A Gardening Calendar from Morrison's.

    You might think that this being New England that there are only a few precious months to tend to your home & garden. We're here to show you 12 months of reasons why there's always something "green" to do.



    There is still time to move perennials. Leave grasses where they are and divide them in the spring.
    Potted plants can still be planted in the landscape.

    Spring flowering bulbs are best planted starting in mid-October.

    If your landscape is subject to browsing deer, then plant daffodils and alliums which they don’t like.

    Clean and compost any leaves that fall.

    If you have hemlocks, October is the best time to spray horticultural oil for wooly adelgid control.

    By the end of the month your houseplants will need to be brought inside for the winter. Check for insects and prune back where needed.

    If there is no rain, be sure to still water trees and shrubs so they are not stressed going into winter.

    Now is the time that conifers shed their interior needles to get ready for winter.

    Cold tolerant annuals can still be planted now and will last until Thanksgiving.

    Edge your beds in the fall to save time in the spring.

    Store pesticides where they will not freeze.


    Don’t harvest your winter squash until the skin or find has completely hardened. Store in a cool dry place.

    As areas of your garden become empty, plant a cover crop such as winter rye, to improve the soil.

    Brussels sprouts and Cape Cod turnips improve with multiple frosts.

    Carrots and turnips can be mulched and dug up throughout the winter.

    Hot peppers can be dried and stored for months.

    Time to buy your garlic, but don’t plant until November; remember plant with the pointy side up.

    When carving your pumpkins for Halloween be sure to save the seeds for roasting.


    There is still time to reseed and create a lawn early in the month.

    Aerating a lawn is best done when the soil is moist.

    A small amount of leaves can be chopped up and left on the lawn to improve the soil; but not too much. If you are using a mulching lawn mower remember to mow often for the grass grows faster in cooler weather.

    Fall is a good time to lime, but do a soil test first to see if you need too.

    Always follow the 1/3 rule and never remove more than one third of the grass at a mowing. Mowing is always best when the grass is dry.

    When mowing a newly seeded area always mow high and try not bag the grass clippings.

    Picking up leaves frequently allows the grass to get more sunlight.




    Picking up the fall leaves off the lawn is important, and they make great compost, especially when you shred them to speed up the process.

    When the ground has frozen, it is time to mulch the perennial garden. Doing this earlier can delay dormancy.

    Ornamental grasses can be left standing for winter time beauty and cut down in late winter before they shatter.

    Seed heads produced on perennials should be left standing for the birds to feast on.

    Check your climbing plants before winter being sure to prune and retie them before wind and snow loads can damage them.

    Put in driveway markers before the ground freezes.

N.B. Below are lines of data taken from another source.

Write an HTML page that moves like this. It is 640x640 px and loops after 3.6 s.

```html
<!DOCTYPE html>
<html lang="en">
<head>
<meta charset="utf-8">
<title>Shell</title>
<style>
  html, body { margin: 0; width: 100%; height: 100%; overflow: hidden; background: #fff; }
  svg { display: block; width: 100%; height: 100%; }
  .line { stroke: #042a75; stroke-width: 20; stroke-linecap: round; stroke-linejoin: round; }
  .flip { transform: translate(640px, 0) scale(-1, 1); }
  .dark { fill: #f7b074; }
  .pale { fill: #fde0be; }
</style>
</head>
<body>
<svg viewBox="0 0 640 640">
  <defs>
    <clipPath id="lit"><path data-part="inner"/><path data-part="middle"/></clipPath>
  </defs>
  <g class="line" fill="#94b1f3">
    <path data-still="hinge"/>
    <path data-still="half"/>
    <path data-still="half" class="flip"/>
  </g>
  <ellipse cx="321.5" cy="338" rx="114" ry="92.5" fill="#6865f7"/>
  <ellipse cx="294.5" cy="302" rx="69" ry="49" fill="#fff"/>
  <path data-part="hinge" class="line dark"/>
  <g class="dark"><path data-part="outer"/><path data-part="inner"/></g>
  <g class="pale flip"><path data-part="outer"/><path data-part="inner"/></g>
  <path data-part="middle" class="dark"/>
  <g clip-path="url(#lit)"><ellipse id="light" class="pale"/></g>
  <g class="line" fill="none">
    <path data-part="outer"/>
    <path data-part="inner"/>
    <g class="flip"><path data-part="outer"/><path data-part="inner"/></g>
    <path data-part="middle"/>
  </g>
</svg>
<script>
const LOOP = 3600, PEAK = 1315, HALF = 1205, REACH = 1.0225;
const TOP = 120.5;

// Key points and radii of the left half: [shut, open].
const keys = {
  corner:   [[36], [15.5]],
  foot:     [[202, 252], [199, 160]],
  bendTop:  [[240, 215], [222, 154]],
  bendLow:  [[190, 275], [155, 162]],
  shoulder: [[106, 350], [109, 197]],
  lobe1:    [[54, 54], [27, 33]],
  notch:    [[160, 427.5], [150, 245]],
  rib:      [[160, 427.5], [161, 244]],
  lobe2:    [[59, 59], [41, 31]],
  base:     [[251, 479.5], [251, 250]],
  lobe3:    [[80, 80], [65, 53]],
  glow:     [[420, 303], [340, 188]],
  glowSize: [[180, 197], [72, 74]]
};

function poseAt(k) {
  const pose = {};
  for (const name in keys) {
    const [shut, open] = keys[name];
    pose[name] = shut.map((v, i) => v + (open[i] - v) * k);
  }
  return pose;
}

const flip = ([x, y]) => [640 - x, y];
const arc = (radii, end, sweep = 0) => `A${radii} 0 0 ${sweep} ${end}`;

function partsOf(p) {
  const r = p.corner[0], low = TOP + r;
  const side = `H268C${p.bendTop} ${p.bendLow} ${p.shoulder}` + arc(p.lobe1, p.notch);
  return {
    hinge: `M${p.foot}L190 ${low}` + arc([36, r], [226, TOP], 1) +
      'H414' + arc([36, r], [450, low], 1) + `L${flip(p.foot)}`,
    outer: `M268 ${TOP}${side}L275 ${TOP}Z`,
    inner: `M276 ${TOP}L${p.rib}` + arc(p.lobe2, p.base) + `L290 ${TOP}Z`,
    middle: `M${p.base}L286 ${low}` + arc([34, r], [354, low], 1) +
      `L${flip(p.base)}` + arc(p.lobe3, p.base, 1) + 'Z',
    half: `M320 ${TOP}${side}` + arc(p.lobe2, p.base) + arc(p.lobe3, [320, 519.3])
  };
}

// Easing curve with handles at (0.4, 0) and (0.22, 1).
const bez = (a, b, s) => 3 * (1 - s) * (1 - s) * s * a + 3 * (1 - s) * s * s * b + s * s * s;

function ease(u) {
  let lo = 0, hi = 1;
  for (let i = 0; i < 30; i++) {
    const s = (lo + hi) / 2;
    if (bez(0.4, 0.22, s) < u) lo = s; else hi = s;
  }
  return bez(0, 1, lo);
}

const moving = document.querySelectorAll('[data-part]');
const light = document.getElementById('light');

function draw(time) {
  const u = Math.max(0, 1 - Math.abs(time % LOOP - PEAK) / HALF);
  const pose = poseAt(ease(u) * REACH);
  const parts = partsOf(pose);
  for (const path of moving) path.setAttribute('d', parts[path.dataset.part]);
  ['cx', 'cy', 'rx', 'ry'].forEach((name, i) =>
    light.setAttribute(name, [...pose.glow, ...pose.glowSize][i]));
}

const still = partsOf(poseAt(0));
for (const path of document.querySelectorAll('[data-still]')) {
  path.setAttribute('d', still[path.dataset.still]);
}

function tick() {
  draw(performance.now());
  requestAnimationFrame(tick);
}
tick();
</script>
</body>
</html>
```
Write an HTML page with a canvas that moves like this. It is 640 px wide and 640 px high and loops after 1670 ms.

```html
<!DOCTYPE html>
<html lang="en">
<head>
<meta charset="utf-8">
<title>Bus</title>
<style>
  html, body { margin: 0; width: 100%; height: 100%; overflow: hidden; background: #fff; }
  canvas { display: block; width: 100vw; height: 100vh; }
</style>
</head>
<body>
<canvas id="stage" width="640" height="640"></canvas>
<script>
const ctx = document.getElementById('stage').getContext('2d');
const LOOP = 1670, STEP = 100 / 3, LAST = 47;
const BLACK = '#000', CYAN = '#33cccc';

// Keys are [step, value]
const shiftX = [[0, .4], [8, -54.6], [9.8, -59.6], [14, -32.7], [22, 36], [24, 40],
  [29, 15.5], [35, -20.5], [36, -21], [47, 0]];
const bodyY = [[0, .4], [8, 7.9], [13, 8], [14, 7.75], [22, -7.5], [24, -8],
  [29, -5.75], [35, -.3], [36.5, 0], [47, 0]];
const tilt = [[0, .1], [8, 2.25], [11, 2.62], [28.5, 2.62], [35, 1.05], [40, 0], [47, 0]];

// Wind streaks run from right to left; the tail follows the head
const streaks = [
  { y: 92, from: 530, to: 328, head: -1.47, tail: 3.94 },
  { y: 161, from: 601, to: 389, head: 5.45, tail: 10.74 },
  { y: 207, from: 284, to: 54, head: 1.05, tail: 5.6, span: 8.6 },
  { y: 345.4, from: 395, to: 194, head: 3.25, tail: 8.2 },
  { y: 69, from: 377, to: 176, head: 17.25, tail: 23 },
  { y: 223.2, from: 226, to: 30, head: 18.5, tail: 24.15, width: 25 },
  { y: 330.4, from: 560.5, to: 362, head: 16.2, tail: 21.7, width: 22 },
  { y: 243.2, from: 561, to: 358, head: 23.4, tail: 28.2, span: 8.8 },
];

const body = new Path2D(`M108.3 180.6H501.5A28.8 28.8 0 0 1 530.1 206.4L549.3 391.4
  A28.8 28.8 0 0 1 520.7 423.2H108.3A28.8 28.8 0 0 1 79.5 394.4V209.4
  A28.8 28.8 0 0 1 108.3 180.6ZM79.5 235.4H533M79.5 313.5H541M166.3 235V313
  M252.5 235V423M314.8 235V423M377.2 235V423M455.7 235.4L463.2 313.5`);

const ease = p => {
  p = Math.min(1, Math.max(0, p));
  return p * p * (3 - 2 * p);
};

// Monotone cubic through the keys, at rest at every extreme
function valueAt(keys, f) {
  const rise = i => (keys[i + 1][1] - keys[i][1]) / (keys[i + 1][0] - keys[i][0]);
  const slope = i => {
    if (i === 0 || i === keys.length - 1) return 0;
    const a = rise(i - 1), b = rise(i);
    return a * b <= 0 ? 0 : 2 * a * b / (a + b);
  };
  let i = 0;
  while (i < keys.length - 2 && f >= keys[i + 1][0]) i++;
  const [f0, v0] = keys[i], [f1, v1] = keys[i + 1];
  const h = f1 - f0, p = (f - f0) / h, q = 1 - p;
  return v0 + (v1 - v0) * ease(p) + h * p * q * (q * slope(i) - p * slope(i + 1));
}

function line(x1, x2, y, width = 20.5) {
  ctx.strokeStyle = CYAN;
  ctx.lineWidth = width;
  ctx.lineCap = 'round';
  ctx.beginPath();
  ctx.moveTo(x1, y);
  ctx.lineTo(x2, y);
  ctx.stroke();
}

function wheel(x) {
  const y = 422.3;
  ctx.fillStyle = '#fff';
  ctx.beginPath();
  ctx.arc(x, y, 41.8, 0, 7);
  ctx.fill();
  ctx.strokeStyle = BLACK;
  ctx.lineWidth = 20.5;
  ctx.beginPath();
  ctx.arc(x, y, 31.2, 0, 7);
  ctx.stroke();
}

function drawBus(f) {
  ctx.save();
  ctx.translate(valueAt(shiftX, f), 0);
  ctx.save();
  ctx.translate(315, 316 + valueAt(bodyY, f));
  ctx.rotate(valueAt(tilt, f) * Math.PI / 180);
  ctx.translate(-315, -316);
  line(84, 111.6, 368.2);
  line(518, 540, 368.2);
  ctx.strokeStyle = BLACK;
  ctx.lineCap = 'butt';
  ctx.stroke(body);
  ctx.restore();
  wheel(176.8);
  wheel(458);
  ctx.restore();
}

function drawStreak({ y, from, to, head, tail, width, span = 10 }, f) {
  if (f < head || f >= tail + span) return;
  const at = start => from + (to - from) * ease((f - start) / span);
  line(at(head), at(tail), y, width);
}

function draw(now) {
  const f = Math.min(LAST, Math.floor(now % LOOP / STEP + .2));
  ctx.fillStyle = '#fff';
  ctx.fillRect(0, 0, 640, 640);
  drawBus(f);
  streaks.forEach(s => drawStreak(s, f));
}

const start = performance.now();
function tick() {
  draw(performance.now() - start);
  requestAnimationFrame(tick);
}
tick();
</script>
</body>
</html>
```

    Blow out irrigation systems including drip systems before they freeze.

    Last call for planting bulbs for early spring color.

    Time to dig up dahlias, canna and gladiola bulbs. Store them in a cool, dry spot, buried in sawdust or peat moss.

    Time to buy amaryllis and paper white bulbs. Store them in the refrigerator if you want to delay flowering.

    Remember, Amaryllis should only be planted half way up the bulb to avoid rot.


    November is the best time to plant garlic. Remember, test the soil and have a pH of 6.8 - 7.0, and fertilize when planting. Be sure to mulch the row.

    Mulch any carrots or turnip you are leaving in the ground for harvest this winter heavily.

    Clean up old, dead plants still left in the garden. Diseased plants should not be added to the compost pile.

    If the soil has not frozen, it is not too late to plant a cover crop, like Winter Rye.

    Time to clean up your garden tools and put them away for the winter. Linseed oil is a good choice for preserving weathered wood handles.


    Keep taking the leaves and pine needles off the lawn. They are good for mulching, and for adding to the compost.

    When the grass has stopped growing, it's time to mow and fertilize for the last time. This will give your lawn a faster green-up in the spring.

    If the ground is not frozen you can still apply moss control to areas with moss.

    Try to not walk on the lawn when the grass is frozen.